VANESSA FROM NEW YORK: You know, I think that a positive spin should be put on it, where Chris Brown should be the poster child for those kids that are exposed to domestic violence and not get therapy, what happens. Because he`s the tested physical violence against his mother and he`s become that person. So I think that what should be done is he should be given therapy.


Well, let me ask you, Ken Baker, we`ve all been going around and around on this. Obviously, nobody wants him not to be punished. But because they`re both celebrities, people are watching this. This is an opportunity to learn.

He did see it when he was a child, reportedly. So it`s sort of like he`s a ticking time bomb because we know that people who see violence as children have a tendency to repeat it. Isn`t there something more that should be done beyond just throwing him in jail? Shouldn`t we use this as a learning experience?

BAKER: Yes. A lot of people are learning a lot about domestic violence through this case. Now, of course, that, I don`t think is what Rihanna or anyone really wished to come out of this. They`d rather that this never even happened in the first place.

But there`s an interesting -- the caller mentioned something interesting. That this cycle of violence that a lot of people have been speculating about caused Chris Brown to act out, allegedly, against Rihanna. And that was this.

There was an excerpt in the police affidavit about the arrest in which they said that Rihanna said that Chris said to her, in addition to saying I`m going to kill you, saying that, "When we get home, I`m going to beat the you know what out of you."

And a lot of people have looked at that line and said, that`s not something that a 19-year-old says, that`s something a 19-year-old has heard an adult say before and is repeating that.

BLOOM: Ok, but Jane.

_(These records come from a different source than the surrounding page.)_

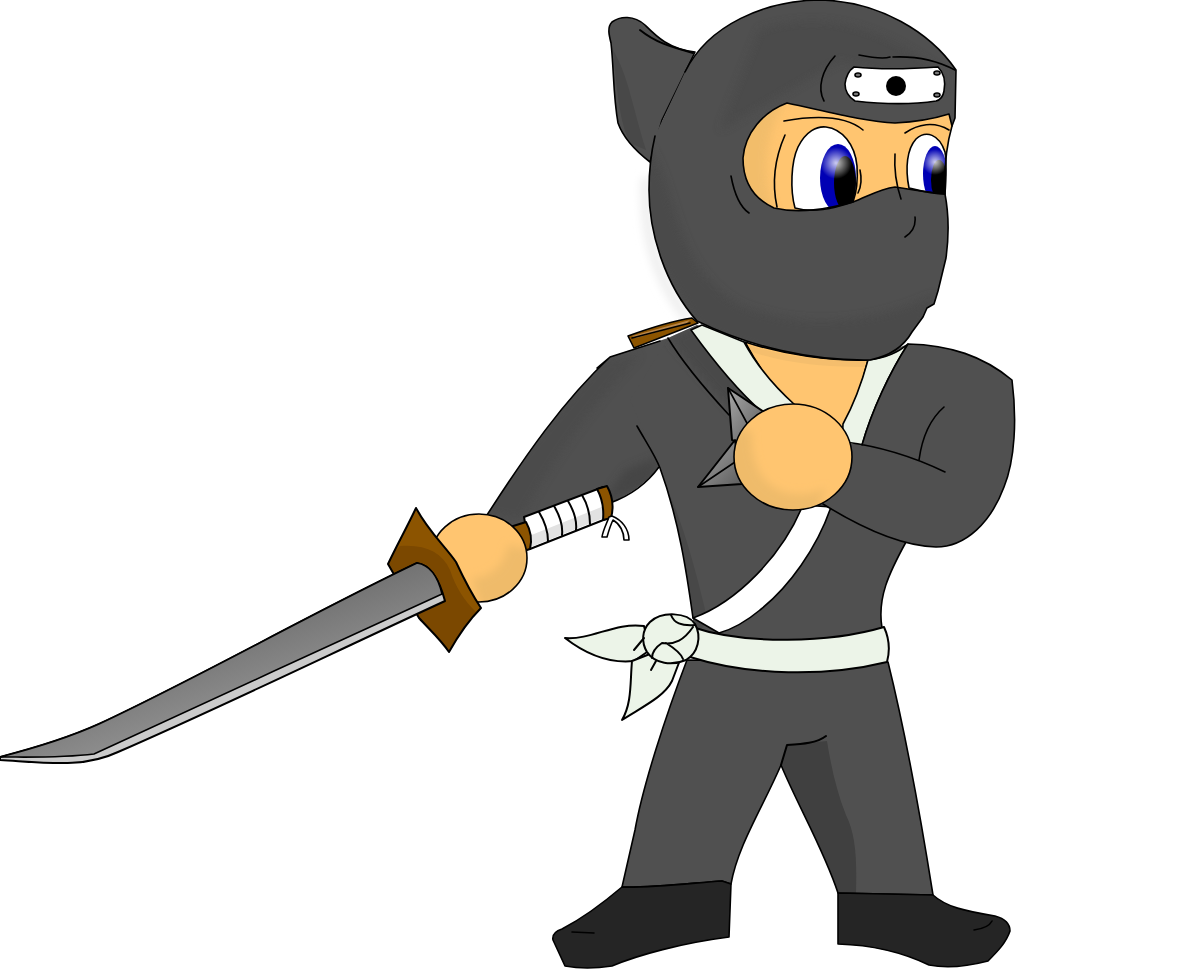
<!DOCTYPE html>
<html lang="en">
<head>
<meta charset="utf-8">
<title>Cartoon ninja with sword</title>
<style>
:root {
  --paper: #ffffff;
  --ink: #000000;
  --cloth: #505050;
  --cloth-shade: #484848;
  --cloth-deep: #404040;
  --boot: #252525;
  --skin: #ffc570;
  --skin-shade: #efbb6b;
  --sash: #ecf4e8;
  --wood: #8c5400;
  --wood-shade: #7b4800;
  --edge: #cbcbcb;
  --iris: #0000b4;
}
html, body { margin: 0; background: var(--paper); overflow: hidden; }
svg { display: block; width: 1186px; height: 969px; }
.ink { stroke: var(--ink); stroke-width: 1.6; stroke-linejoin: round; stroke-linecap: round; }
.line { fill: none; }
.bold { stroke-width: 2; }
.cloth { fill: var(--cloth); }
.shade { fill: var(--cloth-shade); }
.deep { fill: var(--cloth-deep); }
.boot { fill: var(--boot); }
.skin { fill: var(--skin); }
.skin-shade { fill: var(--skin-shade); }
.sash { fill: var(--sash); }
.white { fill: var(--paper); }
.wood { fill: var(--wood); }
.wood-shade { fill: var(--wood-shade); }
.edge { fill: var(--edge); }
.iris { fill: var(--iris); }
.pupil { fill: var(--ink); }
</style>
</head>
<body>
<svg viewBox="0 0 1186 969" role="img" aria-label="Cartoon ninja in grey holding a sword and a throwing star">
  <defs>
    <linearGradient id="steel" gradientUnits="userSpaceOnUse" x1="210" y1="640" x2="232" y2="700">
      <stop offset="0" stop-color="#737373"/><stop offset="1" stop-color="#8b8b8b"/>
    </linearGradient>
    <linearGradient id="star-steel" x1="0" y1="0" x2="1" y2="1">
      <stop offset="0" stop-color="#a8a8a8"/><stop offset="1" stop-color="#5c5c5c"/>
    </linearGradient>
    <radialGradient id="glint">
      <stop offset="0" stop-color="#fff" stop-opacity=".8"/><stop offset="1" stop-color="#fff" stop-opacity="0"/>
    </radialGradient>
    <filter id="soft" x="-30%" y="-30%" width="160%" height="160%"><feGaussianBlur stdDeviation="4"/></filter>
    <path id="head-shape" d="M685 72C708 25 765 0 822 0C880 2 930 32 956 70L955 118L952 126C944 148 944 172 945 194C949 215 949 236 946 258L938 291L934 304L927 308L923 317L912 332C904 346 890 356 870 360C812 361 750 347 697 321C665 285 649 233 649 190C649 172 651 153 655 136Z"/>
    <path id="torso-shape" d="M668 338L697 325L745 343L868 360L908 344L960 400L906 542C889 573 877 598 882 628L884 645L694 645L693 618C687 575 679 520 660 468L630 400Z"/>
    <path id="left-eye" d="M795 208C790 190 791 162 798 147C806 131 817 126 826 127C842 129 855 144 857 166C858 181 857 191 853 202C832 209 813 213 795 208Z"/>
    <path id="right-eye" d="M909 188C905 168 907 149 916 139C926 130 939 134 945 152C947 165 946 180 945 194C932 194 921 191 909 188Z"/>
    <path id="face-shape" d="M787 103C825 111 865 122 895 123C915 122 933 119 949 114L952 126C946 147 944 170 945 194C925 192 908 189 895 187C879 189 867 197 853 202C827 209 800 214 774 208C752 198 743 180 743 158C745 133 763 112 787 103Z"/>
    <path id="legs-shape" d="M687 660C666 715 643 785 635 830L622 887C650 888 693 883 722 881L731 884C738 845 763 807 781 765C798 806 824 850 838 893L933 895C920 813 906 735 888 662Z"/>
    <path id="arm-shape" d="M487 515C525 456 563 401 610 357L668 338L697 380L658 468C645 484 627 496 610 503L525 532L495 532Z"/>
    <path id="near-arm-shape" d="M908 344C950 345 983 356 1012 380C1017 419 1015 460 1004 487C991 522 966 547 936 547C900 546 860 527 823 504L845 443L862 445C872 410 890 372 908 344Z"/>
    <ellipse id="near-fist-shape" cx="793" cy="457" rx="59" ry="53"/>
    <ellipse id="far-fist-shape" cx="479" cy="558" rx="48" ry="44"/>
    <path id="guard-shape" d="M416 508C429 532 444 545 456 562C463 577 471 593 481 608C468 621 458 636 449 652C441 640 430 630 419 618L388 564C397 545 407 527 416 508Z"/>
    <clipPath id="head-clip"><use href="#head-shape"/></clipPath>
    <clipPath id="torso-clip"><use href="#torso-shape"/></clipPath>
    <clipPath id="face-clip"><use href="#face-shape"/></clipPath>
    <clipPath id="left-eye-clip"><use href="#left-eye"/></clipPath>
    <clipPath id="right-eye-clip"><use href="#right-eye"/></clipPath>
    <clipPath id="legs-clip"><use href="#legs-shape"/></clipPath>
    <clipPath id="arm-clip"><use href="#arm-shape"/></clipPath>
    <clipPath id="near-fist-clip"><use href="#near-fist-shape"/></clipPath>
    <clipPath id="far-fist-clip"><use href="#far-fist-shape"/></clipPath>
    <clipPath id="guard-clip"><use href="#guard-shape"/></clipPath>
  </defs>

  <path id="soft-shadow" fill="none" stroke="#eeeeee" stroke-width="10" filter="url(#soft)" d="M646 178C643 240 660 285 688 318"/>

  <g id="far-arm">
    <use href="#arm-shape" class="cloth"/>
    <g clip-path="url(#arm-clip)">
      <path class="shade" opacity=".6" filter="url(#soft)" d="M475 510L602 360L640 355C600 395 555 455 520 520Z"/>
      <path class="deep" opacity=".6" filter="url(#soft)" d="M600 505L625 470L662 455L650 485Z"/>
    </g>
    <path class="ink line" d="M487 515C525 456 563 401 610 357L660 341M610 503C632 495 648 482 659 467M597 368L610 357"/>
  </g>

  <g id="legs">
    <use href="#legs-shape" class="cloth"/>
    <g clip-path="url(#legs-clip)">
      <path class="deep" d="M781 765L787 745L827 741C831 765 836 790 846 815C856 835 857 860 856 893L838 893Z"/>
    </g>
    <use href="#legs-shape" class="ink line"/>
    <path class="ink line bold" d="M781 765L787 745C803 744 817 743 826 736"/>
  </g>

  <g id="boots">
    <path class="boot ink" d="M622 887C650 888 693 883 722 881L731 884L729 937C682 943 638 955 612 966C592 969 576 968 565 966L553 940C552 935 556 931 562 929C583 918 602 904 622 887Z"/>
    <path class="boot ink" d="M838 893L933 895C946 907 965 911 995 916C1006 919 1010 925 1010 931C1006 943 997 952 988 961C965 967 944 968 929 965C904 953 873 945 838 944Z"/>
    <path class="ink line" d="M572 932L594 933M974 930C982 929 989 927 992 921"/>
  </g>

  <g id="torso">
    <use href="#torso-shape" class="cloth"/>
    <g clip-path="url(#torso-clip)">
      <path class="shade" d="M655 465C675 500 690 545 708 622L690 640L660 520Z"/>
      <path class="shade" filter="url(#soft)" d="M668 338L700 325L775 420L735 415Z"/>
    </g>
    <path class="ink line" d="M637 426C646 442 655 455 660 468C679 520 687 575 693 618M668 338C684 365 706 390 729 415M906 542C889 573 877 598 882 628"/>
  </g>

  <g id="scabbard">
    <path class="wood ink" d="M628 336C650 328 672 321 692 318L698 323L634 348Z"/>
    <path fill="#b9864a" d="M632 336L690 320L686 324L636 338Z"/>
    <path class="ink line" d="M632 338L690 323"/>
  </g>

  <g id="neck-and-collar">
    <path class="skin ink" d="M745 342C785 355 830 361 868 360C862 385 854 408 842 430L800 420C780 397 760 370 745 342Z"/>
    <path class="skin-shade" opacity=".6" d="M748 345C785 357 830 362 866 361L864 367C820 367 785 363 752 352Z"/>
    <path class="sash ink" d="M691 330L702 325L744 342C757 366 775 387 795 405L762 412C737 390 712 359 691 330Z"/>
    <path class="sash ink" d="M868 360C888 358 899 352 908 344C890 372 872 410 862 445L842 445L843 424C854 404 862 382 868 360Z"/>
    <path class="white ink" d="M803 505L831 507C817 548 789 587 760 610C748 620 733 629 719 633L693 618C737 602 782 556 803 505Z"/>
  </g>

  <g id="belt">
    <path class="sash ink bold" d="M692 627C745 645 830 643 884 627C889 638 890 651 887 662C826 677 750 676 690 657Z"/>
    <path class="sash ink bold" d="M644 626C615 622 592 640 565 638C583 652 606 664 634 661L650 650Z"/>
    <path class="sash ink bold" d="M632 661C630 683 632 703 622 720C642 707 664 697 672 681L680 660L655 652Z"/>
    <path class="sash ink bold" d="M650 622C662 611 687 612 695 624C702 637 698 653 686 660C672 666 655 664 647 652C641 642 642 630 650 622Z"/>
    <path class="ink line bold" d="M671 615C674 623 681 626 695 625M693 627C684 640 675 645 662 643C656 647 652 652 652 658M666 643C674 648 681 653 683 659M644 638L634 650M656 661L651 670"/>
  </g>

  <g id="near-arm">
    <use href="#near-arm-shape" class="cloth"/>
    <path class="ink line" d="M862 445C872 410 890 372 908 344C950 345 983 356 1012 380C1017 419 1015 460 1004 487C991 522 966 547 936 547C900 546 860 527 823 504M845 442C885 447 918 459 945 472M919 460C922 438 929 420 944 407"/>
  </g>

  <g id="throwing-star">
    <path class="ink bold" fill="url(#star-steel)" d="M728 388L764 412L737 442L732 440Z"/>
    <path class="ink bold" fill="url(#star-steel)" d="M698 487L735 440L742 484Z"/>
    <path class="ink line" d="M728 388L748 425M698 487L738 460"/>
  </g>

  <g id="near-fist">
    <use href="#near-fist-shape" class="skin"/>
    <g clip-path="url(#near-fist-clip)">
      <path class="skin-shade" filter="url(#soft)" d="M730 425L752 432C750 470 768 492 795 494C808 495 816 492 826 488L815 515L730 515Z"/>
    </g>
    <use href="#near-fist-shape" class="ink line"/>
  </g>

  <g id="hood">
    <path class="cloth ink" d="M695 52C668 49 655 35 645 25C634 15 620 16 612 22C607 27 609 35 611 43C614 70 613 95 618 123C624 140 637 152 650 162L662 120Z"/>
    <path class="shade" d="M613 50C628 75 632 105 646 150L632 144C620 130 617 90 613 50Z"/>
    <path class="ink line bold" d="M640 30C655 42 668 46 693 53"/>
    <use href="#head-shape" class="cloth"/>
    <g clip-path="url(#head-clip)">
      <path class="shade" opacity=".8" filter="url(#soft)" d="M645 140C680 190 670 265 740 305C800 330 870 325 935 295L910 365L820 370L700 330L640 230Z"/>
      <path class="shade" opacity=".7" filter="url(#soft)" d="M760 30C820 10 880 25 945 75L945 90L840 60L780 95L720 130Z"/>
    </g>
    <path class="ink line" d="M685 72C708 25 765 0 822 0C880 2 930 32 956 70L955 118L952 126M945 194C949 215 949 236 946 258L938 291L934 304L927 308L923 317L912 332C904 346 890 356 870 360C812 361 750 347 697 321C665 285 649 233 649 190C649 172 651 153 655 136"/>
    <path class="ink line" d="M731 176C734 192 740 207 749 213M915 217C916 226 913 232 905 237"/>
  </g>

  <g id="face">
    <use href="#face-shape" class="skin"/>
    <g clip-path="url(#face-clip)">
      <path class="skin-shade" opacity=".8" filter="url(#soft)" d="M740 100L786 100C766 130 760 175 776 215L740 215Z"/>
    </g>
    <use href="#left-eye" class="white"/>
    <g clip-path="url(#left-eye-clip)">
      <ellipse class="iris" cx="838" cy="178" rx="18" ry="34"/>
      <ellipse class="pupil" cx="845" cy="183" rx="11" ry="27"/>
      <circle cx="836" cy="163" r="16" fill="url(#glint)"/>
    </g>
    <use href="#left-eye" class="ink line"/>
    <use href="#right-eye" class="white"/>
    <g clip-path="url(#right-eye-clip)">
      <ellipse class="iris" cx="935" cy="174" rx="12" ry="28"/>
      <ellipse class="pupil" cx="939" cy="180" rx="8" ry="20"/>
      <circle cx="935" cy="162" r="13" fill="url(#glint)"/>
    </g>
    <use href="#right-eye" class="ink line"/>
    <use href="#face-shape" class="ink line"/>
    <path class="ink line" d="M784 121C812 116 845 115 863 130M905 133C918 124 934 121 949 130M785 135C774 160 772 184 777 207M860 170C862 179 861 187 858 193M895 154C894 169 896 184 901 199"/>
  </g>

  <g id="headband">
    <path class="ink line" d="M835 56C822 70 817 88 824 101M859 55C874 58 884 59 890 57M893 57C916 56 938 61 955 70"/>
    <path class="white ink" d="M854 67C883 70 910 69 938 67C943 72 946 80 944 91C943 97 940 100 936 101C910 105 881 104 855 101C847 96 845 90 845 84C846 76 848 71 854 67Z"/>
    <g class="ink" fill="#777">
      <ellipse cx="858" cy="75" rx="3" ry="2"/><ellipse cx="856" cy="94" rx="3" ry="2"/>
      <ellipse cx="937" cy="73" rx="3" ry="2"/><ellipse cx="937" cy="95" rx="3" ry="2"/>
    </g>
    <circle id="plain-emblem" class="pupil" cx="896" cy="86" r="10"/>
  </g>

  <g id="sword-handle">
    <path class="white ink bold" d="M524 517L603 487L611 517L530 549Z"/>
    <path fill="#e2e2e2" d="M529 536L604 506L606 517L531 547Z"/>
    <path class="ink line bold" d="M539 512C545 522 548 532 548 541M554 506C560 516 563 526 562 535M568 501C574 511 577 521 576 530M582 495C588 505 590 515 590 524"/>
    <path class="wood ink bold" d="M597 489L607 486C612 495 614 507 611 518L603 520C604 509 602 498 597 489Z"/>
    <path class="wood ink bold" d="M510 527L526 522C531 531 532 541 530 549L518 553Z"/>
    <path class="white ink" d="M609 517C607 523 603 530 602 537L607 537C609 530 611 524 613 520C620 524 624 532 624 540L629 540C629 529 622 520 612 516Z"/>
  </g>

  <g id="far-fist">
    <use href="#far-fist-shape" class="skin"/>
    <g clip-path="url(#far-fist-clip)">
      <path class="skin-shade" filter="url(#soft)" d="M530 550L508 545C505 565 490 578 472 578L480 605L530 605Z"/>
    </g>
    <use href="#far-fist-shape" class="ink line"/>
  </g>

  <g id="sword-guard">
    <use href="#guard-shape" class="wood"/>
    <path class="wood-shade" clip-path="url(#guard-clip)" d="M386 560L400 546C425 544 442 552 450 570C456 588 464 600 476 612L449 656L415 622Z"/>
    <use href="#guard-shape" class="ink line bold"/>
  </g>

  <g id="sword-blade">
    <path class="edge ink bold" d="M0 757C35 748 68 738 99 724C200 677 308 615 417 563C430 565 439 578 445 601C328 655 215 710 118 752C84 768 50 763 0 760Z"/>
    <path class="ink" fill="url(#steel)" d="M0 757C35 748 68 738 99 724C200 677 308 615 417 563C430 565 438 577 442 594C330 645 205 703 94 754C62 758 32 757 0 757Z"/>
  </g>
</svg>
</body>
</html>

Jane, can I say one thing though?


BLOOM: We`ve got to start with some serious jail time for him. The defense is already floating the idea of a plea deal with no jail time. Yes, he should get therapy. Yes, we should understand the root causes. But this is a guy who`s accused of punching her in the face over and over again, choking her until she almost lost consciousness. There`s got to be some jail time here.

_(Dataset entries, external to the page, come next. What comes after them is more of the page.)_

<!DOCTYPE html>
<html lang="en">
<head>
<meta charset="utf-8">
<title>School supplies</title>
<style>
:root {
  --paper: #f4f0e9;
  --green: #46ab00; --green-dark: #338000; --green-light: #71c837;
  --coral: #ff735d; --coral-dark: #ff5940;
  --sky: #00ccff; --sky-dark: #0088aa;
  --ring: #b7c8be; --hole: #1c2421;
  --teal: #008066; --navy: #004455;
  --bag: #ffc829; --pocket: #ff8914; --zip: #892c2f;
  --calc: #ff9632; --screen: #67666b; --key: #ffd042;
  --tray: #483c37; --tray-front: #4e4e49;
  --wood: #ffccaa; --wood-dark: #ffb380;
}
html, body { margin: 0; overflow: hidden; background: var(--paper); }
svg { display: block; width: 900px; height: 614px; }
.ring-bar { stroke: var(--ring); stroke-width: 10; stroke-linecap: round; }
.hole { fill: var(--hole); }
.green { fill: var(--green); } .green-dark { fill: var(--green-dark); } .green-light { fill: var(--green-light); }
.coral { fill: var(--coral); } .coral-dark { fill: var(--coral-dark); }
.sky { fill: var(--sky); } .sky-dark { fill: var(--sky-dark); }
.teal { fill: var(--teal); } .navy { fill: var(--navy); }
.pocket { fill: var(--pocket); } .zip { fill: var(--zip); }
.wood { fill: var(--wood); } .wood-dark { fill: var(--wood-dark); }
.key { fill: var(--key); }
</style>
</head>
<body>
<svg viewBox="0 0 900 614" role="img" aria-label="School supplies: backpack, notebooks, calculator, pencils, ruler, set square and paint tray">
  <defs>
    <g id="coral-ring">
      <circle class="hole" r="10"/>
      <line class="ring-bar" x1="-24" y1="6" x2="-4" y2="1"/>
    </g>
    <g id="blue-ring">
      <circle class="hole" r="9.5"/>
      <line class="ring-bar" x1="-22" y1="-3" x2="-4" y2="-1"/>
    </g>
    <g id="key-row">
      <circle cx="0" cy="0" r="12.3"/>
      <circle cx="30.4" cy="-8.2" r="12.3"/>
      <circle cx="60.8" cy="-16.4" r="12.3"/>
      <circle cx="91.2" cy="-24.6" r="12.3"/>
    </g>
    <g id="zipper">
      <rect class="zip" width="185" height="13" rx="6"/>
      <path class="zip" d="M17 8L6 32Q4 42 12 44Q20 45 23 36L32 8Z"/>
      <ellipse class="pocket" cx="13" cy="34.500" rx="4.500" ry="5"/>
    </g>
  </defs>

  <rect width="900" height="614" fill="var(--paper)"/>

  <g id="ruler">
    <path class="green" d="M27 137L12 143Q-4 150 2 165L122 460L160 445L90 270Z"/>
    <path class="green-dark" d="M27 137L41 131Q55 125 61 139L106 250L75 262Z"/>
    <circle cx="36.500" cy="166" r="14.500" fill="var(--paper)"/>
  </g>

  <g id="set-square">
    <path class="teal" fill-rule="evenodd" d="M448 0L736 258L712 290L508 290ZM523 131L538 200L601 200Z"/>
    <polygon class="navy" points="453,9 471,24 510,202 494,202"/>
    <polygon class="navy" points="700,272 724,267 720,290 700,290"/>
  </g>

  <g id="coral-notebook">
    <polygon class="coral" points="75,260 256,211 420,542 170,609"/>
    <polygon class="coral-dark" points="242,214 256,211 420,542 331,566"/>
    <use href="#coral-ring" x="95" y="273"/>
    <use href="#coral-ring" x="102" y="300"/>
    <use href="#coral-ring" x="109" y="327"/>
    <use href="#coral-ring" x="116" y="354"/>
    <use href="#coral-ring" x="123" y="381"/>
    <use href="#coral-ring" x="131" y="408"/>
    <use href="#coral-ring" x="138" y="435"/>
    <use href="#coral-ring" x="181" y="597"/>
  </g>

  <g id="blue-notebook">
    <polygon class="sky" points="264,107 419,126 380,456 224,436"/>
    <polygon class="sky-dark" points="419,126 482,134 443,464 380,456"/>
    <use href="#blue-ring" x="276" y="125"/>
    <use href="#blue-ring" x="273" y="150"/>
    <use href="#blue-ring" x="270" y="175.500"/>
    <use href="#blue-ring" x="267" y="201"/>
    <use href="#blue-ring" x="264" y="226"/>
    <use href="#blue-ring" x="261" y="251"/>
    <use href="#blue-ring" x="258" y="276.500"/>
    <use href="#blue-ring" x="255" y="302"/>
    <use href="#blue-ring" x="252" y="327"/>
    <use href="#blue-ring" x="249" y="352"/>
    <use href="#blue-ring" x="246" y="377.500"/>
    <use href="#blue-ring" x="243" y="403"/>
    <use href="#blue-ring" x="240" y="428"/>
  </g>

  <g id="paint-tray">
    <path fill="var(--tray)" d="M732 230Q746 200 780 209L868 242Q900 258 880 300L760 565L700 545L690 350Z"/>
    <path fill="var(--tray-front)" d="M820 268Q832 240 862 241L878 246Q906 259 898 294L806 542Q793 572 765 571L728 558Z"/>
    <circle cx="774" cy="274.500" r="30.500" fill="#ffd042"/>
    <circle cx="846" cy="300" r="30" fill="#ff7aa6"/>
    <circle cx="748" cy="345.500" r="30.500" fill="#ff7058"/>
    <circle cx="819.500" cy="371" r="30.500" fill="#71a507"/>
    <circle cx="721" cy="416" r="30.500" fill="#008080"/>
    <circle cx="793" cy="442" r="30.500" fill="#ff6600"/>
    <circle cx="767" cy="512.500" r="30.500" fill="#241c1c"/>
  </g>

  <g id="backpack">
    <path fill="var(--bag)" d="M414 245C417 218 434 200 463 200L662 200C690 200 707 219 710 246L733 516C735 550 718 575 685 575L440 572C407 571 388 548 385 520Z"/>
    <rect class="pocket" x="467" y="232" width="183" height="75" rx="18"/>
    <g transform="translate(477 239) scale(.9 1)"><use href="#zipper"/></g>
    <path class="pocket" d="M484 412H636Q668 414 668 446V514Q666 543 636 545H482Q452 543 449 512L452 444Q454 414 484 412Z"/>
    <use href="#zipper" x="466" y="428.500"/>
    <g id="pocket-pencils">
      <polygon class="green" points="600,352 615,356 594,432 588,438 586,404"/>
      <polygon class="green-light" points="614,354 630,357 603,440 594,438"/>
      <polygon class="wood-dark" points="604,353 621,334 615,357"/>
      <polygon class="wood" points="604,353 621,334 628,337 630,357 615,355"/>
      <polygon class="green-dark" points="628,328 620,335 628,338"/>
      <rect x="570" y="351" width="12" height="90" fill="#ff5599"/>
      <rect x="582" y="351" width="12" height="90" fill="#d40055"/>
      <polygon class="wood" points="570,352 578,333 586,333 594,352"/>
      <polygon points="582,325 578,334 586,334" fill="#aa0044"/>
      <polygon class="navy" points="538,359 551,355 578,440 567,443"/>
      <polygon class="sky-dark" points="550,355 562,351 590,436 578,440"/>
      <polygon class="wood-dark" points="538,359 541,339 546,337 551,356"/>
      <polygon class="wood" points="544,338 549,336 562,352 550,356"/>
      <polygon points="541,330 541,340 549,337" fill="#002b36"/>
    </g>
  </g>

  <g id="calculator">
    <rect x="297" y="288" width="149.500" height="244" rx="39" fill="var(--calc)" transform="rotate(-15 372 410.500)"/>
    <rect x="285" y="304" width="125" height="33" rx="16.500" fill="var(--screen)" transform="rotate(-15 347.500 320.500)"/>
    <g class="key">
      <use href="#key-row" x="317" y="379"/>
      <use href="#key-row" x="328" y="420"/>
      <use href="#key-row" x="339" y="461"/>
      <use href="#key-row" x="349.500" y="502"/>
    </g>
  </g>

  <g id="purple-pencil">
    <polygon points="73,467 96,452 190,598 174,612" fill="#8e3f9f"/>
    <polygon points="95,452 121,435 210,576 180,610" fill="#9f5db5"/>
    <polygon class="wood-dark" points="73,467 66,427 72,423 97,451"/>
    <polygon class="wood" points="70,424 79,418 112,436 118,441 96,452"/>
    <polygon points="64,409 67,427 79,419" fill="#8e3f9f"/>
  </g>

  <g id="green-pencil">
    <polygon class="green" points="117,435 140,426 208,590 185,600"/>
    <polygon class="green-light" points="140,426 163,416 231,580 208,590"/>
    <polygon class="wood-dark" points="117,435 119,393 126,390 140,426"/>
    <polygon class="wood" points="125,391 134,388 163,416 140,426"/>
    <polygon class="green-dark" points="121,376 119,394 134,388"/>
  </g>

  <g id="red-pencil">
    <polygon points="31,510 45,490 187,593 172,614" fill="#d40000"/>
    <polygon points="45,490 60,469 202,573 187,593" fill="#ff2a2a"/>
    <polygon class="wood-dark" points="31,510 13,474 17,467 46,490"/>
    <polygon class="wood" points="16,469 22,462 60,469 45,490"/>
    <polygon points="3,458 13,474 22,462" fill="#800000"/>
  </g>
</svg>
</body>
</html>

VELEZ-MITCHELL: All right. Lisa, Laura, Ken, thank you.

I`m Jane Velez-Mitchell. And you are watching "ISSUES" on HLN.